Victory at Hillsboro
Playing rock and roll as you get older requires discipline - and nobody goes into rock and roll for the discipline. That is why many dark thoughts filled my brain as I loaded the station wagon for the gig in Hillsboro yesterday. I had one heavy bass amp, my Fender amp, a suitcase of recording and video equipment, 3 guitars and a bass, a suitcase full of percussion equipment, a bag full of effects and cords, another bag full of bass stuff, a collapsable cart, and one collapsable musician - namely me. It wasn't till I was out on Highway 26, with the radio blaring that the hint of magic wafted through the air. The Rolling Stones came on with "Mixed Emotions", and it was like, "You can say that again."

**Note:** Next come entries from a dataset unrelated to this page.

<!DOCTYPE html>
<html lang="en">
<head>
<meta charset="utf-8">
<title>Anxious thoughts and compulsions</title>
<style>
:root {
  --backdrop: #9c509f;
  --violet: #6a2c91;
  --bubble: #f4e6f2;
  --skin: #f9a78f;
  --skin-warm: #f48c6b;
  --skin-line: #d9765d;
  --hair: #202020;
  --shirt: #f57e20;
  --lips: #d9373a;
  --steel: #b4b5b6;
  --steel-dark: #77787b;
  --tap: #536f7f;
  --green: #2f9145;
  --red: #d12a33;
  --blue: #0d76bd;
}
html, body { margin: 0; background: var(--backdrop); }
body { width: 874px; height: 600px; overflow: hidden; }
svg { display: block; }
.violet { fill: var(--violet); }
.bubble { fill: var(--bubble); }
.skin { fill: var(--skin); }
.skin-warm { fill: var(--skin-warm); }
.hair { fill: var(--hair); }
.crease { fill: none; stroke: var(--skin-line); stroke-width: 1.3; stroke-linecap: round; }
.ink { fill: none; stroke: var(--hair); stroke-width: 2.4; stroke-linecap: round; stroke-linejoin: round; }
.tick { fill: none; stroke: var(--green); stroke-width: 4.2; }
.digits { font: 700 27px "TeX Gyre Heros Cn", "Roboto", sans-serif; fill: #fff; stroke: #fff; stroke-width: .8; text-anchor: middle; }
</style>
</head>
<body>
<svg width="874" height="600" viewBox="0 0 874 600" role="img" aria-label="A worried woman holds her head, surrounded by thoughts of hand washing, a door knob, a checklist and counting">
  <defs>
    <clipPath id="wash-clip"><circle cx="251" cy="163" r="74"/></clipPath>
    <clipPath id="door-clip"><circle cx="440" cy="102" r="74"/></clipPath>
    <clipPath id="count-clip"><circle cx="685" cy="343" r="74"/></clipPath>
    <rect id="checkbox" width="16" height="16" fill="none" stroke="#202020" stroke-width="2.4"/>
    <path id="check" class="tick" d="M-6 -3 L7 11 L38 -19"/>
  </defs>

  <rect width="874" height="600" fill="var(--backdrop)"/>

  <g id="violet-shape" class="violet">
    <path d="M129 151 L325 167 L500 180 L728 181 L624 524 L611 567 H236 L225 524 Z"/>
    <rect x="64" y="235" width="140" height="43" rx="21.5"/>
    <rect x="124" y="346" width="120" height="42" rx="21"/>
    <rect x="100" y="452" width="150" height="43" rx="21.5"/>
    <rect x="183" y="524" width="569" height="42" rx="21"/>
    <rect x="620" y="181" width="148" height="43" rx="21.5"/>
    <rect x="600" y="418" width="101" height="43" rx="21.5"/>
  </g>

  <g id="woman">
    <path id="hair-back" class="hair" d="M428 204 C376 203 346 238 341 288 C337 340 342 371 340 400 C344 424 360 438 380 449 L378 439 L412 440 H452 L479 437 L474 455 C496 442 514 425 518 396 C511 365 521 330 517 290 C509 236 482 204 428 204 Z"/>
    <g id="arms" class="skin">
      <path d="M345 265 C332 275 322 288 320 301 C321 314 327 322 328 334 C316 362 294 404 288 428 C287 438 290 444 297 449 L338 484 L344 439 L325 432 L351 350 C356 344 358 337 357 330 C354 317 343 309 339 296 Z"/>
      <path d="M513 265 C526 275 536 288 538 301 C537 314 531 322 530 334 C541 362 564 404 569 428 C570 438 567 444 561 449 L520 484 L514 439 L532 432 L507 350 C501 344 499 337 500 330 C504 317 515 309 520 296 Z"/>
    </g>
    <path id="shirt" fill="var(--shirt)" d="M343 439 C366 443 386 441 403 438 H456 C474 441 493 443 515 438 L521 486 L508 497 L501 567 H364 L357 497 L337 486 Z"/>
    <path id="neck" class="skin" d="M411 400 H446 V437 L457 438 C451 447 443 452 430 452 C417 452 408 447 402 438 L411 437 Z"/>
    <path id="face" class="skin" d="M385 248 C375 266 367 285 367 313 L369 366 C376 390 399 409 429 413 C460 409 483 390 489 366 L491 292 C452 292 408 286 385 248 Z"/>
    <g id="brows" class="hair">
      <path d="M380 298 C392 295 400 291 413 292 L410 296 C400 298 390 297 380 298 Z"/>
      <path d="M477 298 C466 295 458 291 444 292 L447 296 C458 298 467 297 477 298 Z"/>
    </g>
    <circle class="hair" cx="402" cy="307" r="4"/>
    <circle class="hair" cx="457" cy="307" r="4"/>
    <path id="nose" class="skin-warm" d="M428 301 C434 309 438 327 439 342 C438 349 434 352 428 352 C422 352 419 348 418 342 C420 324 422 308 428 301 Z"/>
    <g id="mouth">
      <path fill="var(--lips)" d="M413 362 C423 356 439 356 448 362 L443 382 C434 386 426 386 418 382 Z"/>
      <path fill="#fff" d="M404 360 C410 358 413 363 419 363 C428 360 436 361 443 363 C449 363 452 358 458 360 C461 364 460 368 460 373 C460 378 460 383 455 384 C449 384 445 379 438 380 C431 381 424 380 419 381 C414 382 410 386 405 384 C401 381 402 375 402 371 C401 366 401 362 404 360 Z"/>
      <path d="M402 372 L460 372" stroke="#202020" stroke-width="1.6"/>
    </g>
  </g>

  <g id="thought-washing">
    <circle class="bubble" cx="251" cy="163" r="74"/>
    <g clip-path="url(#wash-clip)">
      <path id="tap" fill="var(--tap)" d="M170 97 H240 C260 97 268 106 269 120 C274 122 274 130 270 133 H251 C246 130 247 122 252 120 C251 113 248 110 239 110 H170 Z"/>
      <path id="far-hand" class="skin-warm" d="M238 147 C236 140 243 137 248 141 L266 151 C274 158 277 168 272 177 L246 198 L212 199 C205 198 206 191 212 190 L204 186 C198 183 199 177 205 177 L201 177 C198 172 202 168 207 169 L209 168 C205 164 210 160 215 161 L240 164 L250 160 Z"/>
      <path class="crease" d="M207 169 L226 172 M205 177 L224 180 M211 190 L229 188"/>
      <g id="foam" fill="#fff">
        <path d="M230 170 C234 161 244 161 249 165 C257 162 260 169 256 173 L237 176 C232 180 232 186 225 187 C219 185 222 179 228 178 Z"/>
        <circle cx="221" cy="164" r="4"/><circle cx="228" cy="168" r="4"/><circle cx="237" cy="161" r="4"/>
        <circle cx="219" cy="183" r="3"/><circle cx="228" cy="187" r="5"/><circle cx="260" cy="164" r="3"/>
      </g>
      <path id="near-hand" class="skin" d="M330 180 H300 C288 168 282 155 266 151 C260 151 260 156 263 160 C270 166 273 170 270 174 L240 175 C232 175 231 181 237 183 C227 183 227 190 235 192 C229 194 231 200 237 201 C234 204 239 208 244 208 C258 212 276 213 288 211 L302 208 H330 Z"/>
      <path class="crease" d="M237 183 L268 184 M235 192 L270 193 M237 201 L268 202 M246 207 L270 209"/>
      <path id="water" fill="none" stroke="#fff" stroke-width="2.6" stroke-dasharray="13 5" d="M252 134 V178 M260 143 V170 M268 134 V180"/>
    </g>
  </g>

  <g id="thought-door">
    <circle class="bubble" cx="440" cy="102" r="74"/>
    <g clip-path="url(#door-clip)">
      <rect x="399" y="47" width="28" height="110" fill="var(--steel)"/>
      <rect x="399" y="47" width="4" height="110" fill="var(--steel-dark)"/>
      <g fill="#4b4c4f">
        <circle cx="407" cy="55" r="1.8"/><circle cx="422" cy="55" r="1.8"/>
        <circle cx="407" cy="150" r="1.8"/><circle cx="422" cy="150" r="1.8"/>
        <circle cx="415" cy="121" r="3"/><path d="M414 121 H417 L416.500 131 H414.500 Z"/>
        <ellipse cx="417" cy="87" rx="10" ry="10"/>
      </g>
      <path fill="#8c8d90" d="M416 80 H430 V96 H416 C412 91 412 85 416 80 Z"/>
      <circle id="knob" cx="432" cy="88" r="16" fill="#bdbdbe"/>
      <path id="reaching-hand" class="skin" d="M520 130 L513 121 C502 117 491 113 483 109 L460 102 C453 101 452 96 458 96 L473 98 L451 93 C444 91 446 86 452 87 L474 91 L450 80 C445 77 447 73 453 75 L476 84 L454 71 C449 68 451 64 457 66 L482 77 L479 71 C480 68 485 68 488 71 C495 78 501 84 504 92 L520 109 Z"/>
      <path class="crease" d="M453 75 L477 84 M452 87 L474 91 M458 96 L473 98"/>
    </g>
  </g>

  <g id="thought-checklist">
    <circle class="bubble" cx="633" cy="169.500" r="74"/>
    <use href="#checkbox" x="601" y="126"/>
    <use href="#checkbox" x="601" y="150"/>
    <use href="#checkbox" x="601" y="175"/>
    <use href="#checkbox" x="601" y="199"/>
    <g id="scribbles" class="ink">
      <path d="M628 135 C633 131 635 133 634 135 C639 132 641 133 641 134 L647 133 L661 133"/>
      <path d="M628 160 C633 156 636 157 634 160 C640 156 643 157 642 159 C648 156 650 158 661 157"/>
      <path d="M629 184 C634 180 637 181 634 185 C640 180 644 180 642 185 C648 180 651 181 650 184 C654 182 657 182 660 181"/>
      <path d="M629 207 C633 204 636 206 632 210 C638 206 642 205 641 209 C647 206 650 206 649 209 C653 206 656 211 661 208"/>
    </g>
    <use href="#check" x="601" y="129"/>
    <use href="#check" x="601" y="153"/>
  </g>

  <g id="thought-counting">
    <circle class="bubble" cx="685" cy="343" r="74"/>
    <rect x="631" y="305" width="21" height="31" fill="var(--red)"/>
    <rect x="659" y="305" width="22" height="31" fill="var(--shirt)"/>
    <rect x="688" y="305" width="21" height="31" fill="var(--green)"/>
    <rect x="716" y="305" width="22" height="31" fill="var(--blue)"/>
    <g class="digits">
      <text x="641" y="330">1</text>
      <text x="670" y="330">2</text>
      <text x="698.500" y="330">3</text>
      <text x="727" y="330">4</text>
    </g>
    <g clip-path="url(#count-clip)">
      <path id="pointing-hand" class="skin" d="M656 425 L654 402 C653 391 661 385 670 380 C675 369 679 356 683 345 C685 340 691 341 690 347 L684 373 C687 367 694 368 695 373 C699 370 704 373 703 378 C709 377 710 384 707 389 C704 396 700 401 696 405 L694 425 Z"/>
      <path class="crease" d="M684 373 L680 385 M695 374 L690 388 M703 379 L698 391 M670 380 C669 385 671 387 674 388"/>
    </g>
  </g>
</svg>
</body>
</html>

The bass player is a teacher, and he was coming straight from a meeting, and could be late, adding to my uneasiness about the gig. This was a paid event, and I wanted to do it right. There were a couple of other factors as well: He's one of our lead singers but his voice was hoarse from last weekend, which he spent shouting at his crew as tiller for his dragon boat team. Oh yeah, he also fell down racing for a bus during a field trip with students last Friday and chipped a bone on the ring finger of his left hand. Ahh, bass players. Almost as much trouble as drummers. When he arrived on time, he listed all his ailments for the other guitarist, so my comment was, "It sounds like the good news is that you're here, and the bad news is also that you're here." Although banged up, the rock lion emerged and he played and sang well.
The Hillsboro Farmers Market is quite a production with many blocks full of booths, etc...I heard someone say that 5,000 people have attended in the past. It rained during the first set, but the crowd hung in there. Then the sun poked out, and the gig took off. The band got into the zone, and I finally dialed in a favorable guitar sound. Off we went. An extremely cute young girl approached the stage to request a song. We were old but we were still getting over - musically at least. I cracked up listening to the bass player sing this song called "A Girl Like You" which the young girl had picked off our song list: "I want to spend my life with a girl like you." It was quite an image especially as we were right outside the courthouse where the trials take place.
On my way home I felt the magic - a more serene, worn-down magic that cut through the fatigue. I had gone from not wanting to do this anymore, to wanting to do it again tonight. Rock and roll can be like that. There are many defeats along the way, but Hillsboro was a victory.